#### [Assignment]
After locating the line that contains "background: linear-gradient(var(--ink), var(--ink))" in the data below, set down exactly that line and each one after it through the line that contains "<li><span>passwordUsuario</span><span>varchar(20)</span></li>", and nothing more.

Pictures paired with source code
....................
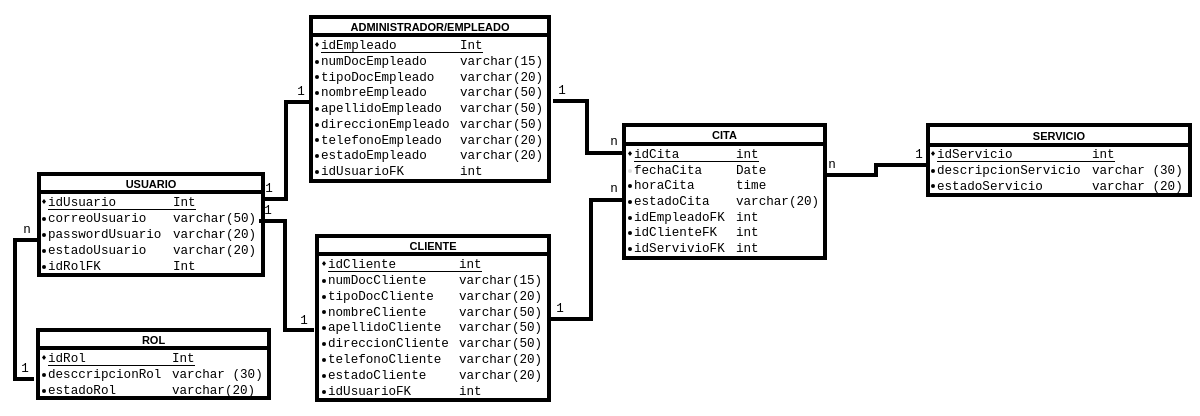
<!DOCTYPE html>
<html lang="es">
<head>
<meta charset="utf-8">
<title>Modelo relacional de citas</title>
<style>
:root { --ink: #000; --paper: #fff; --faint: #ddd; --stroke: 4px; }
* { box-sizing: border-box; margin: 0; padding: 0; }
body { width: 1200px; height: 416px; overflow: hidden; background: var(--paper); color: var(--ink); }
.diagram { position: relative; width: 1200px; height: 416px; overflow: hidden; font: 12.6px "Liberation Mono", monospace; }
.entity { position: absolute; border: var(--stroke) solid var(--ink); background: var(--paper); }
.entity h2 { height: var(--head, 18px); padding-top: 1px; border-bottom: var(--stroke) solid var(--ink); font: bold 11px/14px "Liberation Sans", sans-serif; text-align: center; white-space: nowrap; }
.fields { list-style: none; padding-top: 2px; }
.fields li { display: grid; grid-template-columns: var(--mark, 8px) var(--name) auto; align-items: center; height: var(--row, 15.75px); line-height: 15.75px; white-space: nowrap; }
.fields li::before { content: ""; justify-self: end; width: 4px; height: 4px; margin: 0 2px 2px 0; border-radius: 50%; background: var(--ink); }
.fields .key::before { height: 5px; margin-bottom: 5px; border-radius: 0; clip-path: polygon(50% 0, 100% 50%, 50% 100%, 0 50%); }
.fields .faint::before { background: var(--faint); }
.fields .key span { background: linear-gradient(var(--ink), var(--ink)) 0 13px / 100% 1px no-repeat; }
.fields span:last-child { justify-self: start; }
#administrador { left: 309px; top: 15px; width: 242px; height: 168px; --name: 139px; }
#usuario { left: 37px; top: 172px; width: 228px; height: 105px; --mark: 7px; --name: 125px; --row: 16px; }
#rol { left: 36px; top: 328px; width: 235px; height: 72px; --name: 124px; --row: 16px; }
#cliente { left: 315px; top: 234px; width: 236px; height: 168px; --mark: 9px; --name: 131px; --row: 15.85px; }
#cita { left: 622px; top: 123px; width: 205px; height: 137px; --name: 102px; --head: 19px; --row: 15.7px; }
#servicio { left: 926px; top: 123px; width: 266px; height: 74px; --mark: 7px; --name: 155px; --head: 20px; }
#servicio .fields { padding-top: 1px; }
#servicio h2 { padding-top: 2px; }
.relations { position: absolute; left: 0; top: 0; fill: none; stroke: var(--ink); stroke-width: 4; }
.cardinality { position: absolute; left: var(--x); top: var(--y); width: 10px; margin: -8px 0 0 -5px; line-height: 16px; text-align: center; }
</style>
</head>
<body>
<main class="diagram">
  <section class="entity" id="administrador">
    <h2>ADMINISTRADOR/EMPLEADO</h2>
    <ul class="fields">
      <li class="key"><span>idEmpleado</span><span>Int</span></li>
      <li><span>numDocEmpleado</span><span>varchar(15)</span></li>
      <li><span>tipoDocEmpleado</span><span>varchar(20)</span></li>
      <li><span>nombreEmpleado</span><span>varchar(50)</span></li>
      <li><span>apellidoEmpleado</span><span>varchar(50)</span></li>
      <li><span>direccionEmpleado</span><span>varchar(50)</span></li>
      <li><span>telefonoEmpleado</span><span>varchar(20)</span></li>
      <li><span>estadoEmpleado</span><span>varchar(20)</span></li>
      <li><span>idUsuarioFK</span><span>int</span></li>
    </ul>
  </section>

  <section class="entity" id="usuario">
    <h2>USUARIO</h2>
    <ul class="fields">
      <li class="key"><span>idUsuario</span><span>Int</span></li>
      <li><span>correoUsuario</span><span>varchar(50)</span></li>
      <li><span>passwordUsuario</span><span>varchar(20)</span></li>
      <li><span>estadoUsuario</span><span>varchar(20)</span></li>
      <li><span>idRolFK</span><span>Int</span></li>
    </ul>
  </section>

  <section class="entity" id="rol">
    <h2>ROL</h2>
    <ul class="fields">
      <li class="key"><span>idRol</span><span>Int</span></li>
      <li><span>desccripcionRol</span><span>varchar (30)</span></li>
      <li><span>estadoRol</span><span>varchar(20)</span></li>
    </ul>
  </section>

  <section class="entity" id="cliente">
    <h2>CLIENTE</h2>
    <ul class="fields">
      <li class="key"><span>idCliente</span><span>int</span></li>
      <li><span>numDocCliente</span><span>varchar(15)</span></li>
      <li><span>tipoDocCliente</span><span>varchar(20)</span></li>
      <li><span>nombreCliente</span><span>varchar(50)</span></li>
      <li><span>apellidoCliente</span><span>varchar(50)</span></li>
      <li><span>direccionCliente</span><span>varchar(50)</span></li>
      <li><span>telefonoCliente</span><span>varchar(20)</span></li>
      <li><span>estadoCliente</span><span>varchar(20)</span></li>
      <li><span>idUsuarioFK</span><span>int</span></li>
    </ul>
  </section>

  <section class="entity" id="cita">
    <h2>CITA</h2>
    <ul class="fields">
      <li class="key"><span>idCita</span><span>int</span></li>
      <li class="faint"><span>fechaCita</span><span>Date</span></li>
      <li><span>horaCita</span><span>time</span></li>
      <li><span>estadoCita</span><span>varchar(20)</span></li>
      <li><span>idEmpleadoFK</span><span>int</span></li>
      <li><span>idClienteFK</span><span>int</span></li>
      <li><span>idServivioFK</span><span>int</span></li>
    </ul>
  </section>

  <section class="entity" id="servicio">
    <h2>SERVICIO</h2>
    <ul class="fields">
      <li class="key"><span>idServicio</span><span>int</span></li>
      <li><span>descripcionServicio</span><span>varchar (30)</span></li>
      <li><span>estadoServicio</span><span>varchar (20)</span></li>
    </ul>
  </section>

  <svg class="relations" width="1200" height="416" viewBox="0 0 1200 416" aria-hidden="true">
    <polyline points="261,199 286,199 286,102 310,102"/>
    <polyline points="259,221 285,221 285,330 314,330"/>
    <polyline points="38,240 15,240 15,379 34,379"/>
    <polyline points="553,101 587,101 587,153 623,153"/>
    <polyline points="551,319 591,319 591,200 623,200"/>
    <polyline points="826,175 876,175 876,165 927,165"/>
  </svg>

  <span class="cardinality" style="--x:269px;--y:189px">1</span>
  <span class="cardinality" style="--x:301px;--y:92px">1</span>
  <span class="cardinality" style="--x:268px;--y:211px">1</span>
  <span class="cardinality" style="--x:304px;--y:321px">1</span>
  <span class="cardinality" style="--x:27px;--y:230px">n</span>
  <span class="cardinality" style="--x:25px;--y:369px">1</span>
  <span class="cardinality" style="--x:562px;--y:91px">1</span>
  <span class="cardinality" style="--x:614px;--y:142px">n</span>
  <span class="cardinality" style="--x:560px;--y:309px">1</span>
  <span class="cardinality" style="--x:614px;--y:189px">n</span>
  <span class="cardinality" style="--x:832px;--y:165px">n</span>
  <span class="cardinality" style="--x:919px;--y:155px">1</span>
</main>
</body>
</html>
....................
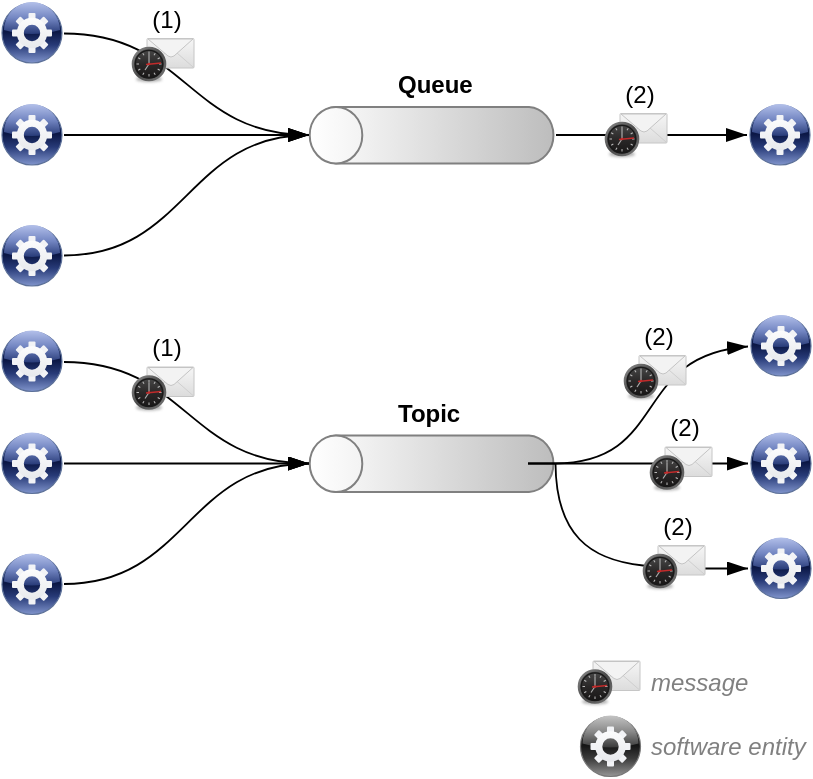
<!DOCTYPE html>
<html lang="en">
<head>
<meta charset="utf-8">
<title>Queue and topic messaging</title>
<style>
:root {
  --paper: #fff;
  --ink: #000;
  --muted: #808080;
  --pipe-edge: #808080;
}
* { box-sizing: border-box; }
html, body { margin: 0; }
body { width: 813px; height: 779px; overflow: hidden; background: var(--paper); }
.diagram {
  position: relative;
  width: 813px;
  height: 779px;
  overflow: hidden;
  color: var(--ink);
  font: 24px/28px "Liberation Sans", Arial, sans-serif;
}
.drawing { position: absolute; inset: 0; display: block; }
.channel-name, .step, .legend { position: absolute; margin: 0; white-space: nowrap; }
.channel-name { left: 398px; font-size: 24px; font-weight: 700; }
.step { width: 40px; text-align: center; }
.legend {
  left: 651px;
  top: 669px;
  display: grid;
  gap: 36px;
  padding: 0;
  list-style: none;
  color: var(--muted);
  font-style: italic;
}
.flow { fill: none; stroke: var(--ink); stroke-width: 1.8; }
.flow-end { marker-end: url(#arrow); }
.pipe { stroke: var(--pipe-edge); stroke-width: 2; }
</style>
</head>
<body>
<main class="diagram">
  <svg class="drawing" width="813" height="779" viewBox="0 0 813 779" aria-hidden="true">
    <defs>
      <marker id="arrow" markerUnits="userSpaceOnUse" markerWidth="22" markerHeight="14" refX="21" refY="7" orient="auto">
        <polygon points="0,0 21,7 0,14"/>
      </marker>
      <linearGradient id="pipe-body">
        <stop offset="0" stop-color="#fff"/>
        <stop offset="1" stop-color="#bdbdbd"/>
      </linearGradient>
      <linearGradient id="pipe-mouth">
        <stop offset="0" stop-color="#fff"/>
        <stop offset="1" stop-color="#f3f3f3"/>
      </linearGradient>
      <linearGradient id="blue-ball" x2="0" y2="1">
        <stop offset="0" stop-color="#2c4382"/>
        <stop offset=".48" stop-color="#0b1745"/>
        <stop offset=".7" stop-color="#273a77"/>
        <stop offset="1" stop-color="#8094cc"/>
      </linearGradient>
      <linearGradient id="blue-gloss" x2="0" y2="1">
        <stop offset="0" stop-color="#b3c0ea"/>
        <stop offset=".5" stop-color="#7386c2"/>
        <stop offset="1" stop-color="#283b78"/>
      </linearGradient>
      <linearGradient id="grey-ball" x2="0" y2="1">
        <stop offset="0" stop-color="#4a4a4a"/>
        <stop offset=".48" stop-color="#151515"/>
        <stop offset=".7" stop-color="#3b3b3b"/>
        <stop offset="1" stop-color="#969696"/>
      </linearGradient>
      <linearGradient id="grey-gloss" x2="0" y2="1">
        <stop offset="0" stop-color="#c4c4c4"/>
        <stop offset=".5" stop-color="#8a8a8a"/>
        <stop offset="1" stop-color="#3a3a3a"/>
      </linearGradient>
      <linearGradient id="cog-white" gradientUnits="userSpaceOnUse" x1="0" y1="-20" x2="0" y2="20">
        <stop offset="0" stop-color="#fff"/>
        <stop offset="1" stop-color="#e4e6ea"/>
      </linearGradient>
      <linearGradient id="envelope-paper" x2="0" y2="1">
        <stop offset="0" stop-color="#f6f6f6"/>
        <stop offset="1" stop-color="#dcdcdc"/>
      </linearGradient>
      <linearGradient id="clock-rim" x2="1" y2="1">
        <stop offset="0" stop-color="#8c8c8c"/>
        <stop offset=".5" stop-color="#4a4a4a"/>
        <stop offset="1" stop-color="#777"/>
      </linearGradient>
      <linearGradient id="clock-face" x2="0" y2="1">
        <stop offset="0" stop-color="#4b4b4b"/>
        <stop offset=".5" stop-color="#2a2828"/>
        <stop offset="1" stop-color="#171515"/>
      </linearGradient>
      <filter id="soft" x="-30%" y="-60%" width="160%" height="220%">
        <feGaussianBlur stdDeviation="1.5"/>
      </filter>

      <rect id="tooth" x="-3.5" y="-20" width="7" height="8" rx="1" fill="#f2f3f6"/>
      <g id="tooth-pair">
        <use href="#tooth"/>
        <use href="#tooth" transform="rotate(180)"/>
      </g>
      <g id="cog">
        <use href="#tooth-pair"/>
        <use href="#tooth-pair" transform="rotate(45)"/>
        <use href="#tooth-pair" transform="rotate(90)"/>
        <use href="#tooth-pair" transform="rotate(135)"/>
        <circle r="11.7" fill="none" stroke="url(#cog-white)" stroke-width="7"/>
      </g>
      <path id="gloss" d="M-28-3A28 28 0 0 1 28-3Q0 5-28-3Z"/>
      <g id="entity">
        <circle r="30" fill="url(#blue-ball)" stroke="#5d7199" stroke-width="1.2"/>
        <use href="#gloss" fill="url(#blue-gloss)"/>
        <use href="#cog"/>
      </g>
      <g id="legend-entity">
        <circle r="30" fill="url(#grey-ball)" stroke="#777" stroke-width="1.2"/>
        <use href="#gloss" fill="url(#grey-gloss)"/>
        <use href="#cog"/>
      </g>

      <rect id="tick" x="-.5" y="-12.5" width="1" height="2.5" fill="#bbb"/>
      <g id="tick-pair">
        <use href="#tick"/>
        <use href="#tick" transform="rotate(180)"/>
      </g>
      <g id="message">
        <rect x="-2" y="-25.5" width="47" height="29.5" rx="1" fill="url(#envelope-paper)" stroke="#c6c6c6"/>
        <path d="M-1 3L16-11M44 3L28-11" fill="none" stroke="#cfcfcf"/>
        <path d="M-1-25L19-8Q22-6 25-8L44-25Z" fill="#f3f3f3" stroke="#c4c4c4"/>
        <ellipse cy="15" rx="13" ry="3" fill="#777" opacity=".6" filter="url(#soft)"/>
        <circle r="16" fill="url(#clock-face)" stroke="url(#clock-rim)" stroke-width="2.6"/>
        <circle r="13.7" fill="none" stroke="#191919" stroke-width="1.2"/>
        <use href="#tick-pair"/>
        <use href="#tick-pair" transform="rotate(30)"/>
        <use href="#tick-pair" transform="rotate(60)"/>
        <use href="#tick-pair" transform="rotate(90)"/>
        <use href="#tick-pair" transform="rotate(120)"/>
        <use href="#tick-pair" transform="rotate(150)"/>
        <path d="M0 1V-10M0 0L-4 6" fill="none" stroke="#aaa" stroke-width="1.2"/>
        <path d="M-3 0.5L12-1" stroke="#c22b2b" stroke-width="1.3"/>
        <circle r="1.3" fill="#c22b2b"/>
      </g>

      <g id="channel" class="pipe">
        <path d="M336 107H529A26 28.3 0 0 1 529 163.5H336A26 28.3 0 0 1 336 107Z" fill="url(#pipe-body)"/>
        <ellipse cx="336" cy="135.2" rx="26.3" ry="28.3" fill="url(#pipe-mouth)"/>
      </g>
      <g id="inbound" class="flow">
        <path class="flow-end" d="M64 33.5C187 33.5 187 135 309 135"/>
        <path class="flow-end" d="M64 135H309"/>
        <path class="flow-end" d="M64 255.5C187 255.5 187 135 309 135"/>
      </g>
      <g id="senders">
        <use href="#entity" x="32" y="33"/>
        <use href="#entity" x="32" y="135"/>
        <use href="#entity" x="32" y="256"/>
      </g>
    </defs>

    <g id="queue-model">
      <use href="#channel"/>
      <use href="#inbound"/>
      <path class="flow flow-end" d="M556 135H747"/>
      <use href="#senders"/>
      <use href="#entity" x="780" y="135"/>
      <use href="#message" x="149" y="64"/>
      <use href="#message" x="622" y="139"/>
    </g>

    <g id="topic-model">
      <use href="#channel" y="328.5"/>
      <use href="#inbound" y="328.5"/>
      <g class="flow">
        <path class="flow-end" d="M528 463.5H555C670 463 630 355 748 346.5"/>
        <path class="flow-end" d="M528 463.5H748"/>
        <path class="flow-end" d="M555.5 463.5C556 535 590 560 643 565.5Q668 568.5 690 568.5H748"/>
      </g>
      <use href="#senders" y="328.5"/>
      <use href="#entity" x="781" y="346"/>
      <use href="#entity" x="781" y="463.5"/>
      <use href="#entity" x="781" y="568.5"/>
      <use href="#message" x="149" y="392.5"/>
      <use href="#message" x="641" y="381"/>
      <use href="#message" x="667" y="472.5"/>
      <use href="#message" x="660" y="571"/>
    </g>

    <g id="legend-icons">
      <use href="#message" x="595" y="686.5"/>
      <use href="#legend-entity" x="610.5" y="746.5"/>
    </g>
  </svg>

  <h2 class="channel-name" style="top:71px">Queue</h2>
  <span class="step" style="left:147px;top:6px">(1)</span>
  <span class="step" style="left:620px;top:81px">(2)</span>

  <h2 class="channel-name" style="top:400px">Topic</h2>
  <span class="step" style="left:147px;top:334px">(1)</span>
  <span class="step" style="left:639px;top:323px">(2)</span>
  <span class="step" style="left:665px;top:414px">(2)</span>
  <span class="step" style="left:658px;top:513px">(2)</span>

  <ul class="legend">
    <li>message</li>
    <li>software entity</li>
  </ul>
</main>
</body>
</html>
....................
#### [Answer space]
.fields .key span { background: linear-gradient(var(--ink), var(--ink)) 0 13px / 100% 1px no-repeat; }
.fields span:last-child { justify-self: start; }
#administrador { left: 309px; top: 15px; width: 242px; height: 168px; --name: 139px; }
#usuario { left: 37px; top: 172px; width: 228px; height: 105px; --mark: 7px; --name: 125px; --row: 16px; }
#rol { left: 36px; top: 328px; width: 235px; height: 72px; --name: 124px; --row: 16px; }
#cliente { left: 315px; top: 234px; width: 236px; height: 168px; --mark: 9px; --name: 131px; --row: 15.85px; }
#cita { left: 622px; top: 123px; width: 205px; height: 137px; --name: 102px; --head: 19px; --row: 15.7px; }
#servicio { left: 926px; top: 123px; width: 266px; height: 74px; --mark: 7px; --name: 155px; --head: 20px; }
#servicio .fields { padding-top: 1px; }
#servicio h2 { padding-top: 2px; }
.relations { position: absolute; left: 0; top: 0; fill: none; stroke: var(--ink); stroke-width: 4; }
.cardinality { position: absolute; left: var(--x); top: var(--y); width: 10px; margin: -8px 0 0 -5px; line-height: 16px; text-align: center; }
</style>
</head>
<body>
<main class="diagram">
  <section class="entity" id="administrador">
    <h2>ADMINISTRADOR/EMPLEADO</h2>
    <ul class="fields">
      <li class="key"><span>idEmpleado</span><span>Int</span></li>
      <li><span>numDocEmpleado</span><span>varchar(15)</span></li>
      <li><span>tipoDocEmpleado</span><span>varchar(20)</span></li>
      <li><span>nombreEmpleado</span><span>varchar(50)</span></li>
      <li><span>apellidoEmpleado</span><span>varchar(50)</span></li>
      <li><span>direccionEmpleado</span><span>varchar(50)</span></li>
      <li><span>telefonoEmpleado</span><span>varchar(20)</span></li>
      <li><span>estadoEmpleado</span><span>varchar(20)</span></li>
      <li><span>idUsuarioFK</span><span>int</span></li>
    </ul>
  </section>

  <section class="entity" id="usuario">
    <h2>USUARIO</h2>
    <ul class="fields">
      <li class="key"><span>idUsuario</span><span>Int</span></li>
      <li><span>correoUsuario</span><span>varchar(50)</span></li>
      <li><span>passwordUsuario</span><span>varchar(20)</span></li>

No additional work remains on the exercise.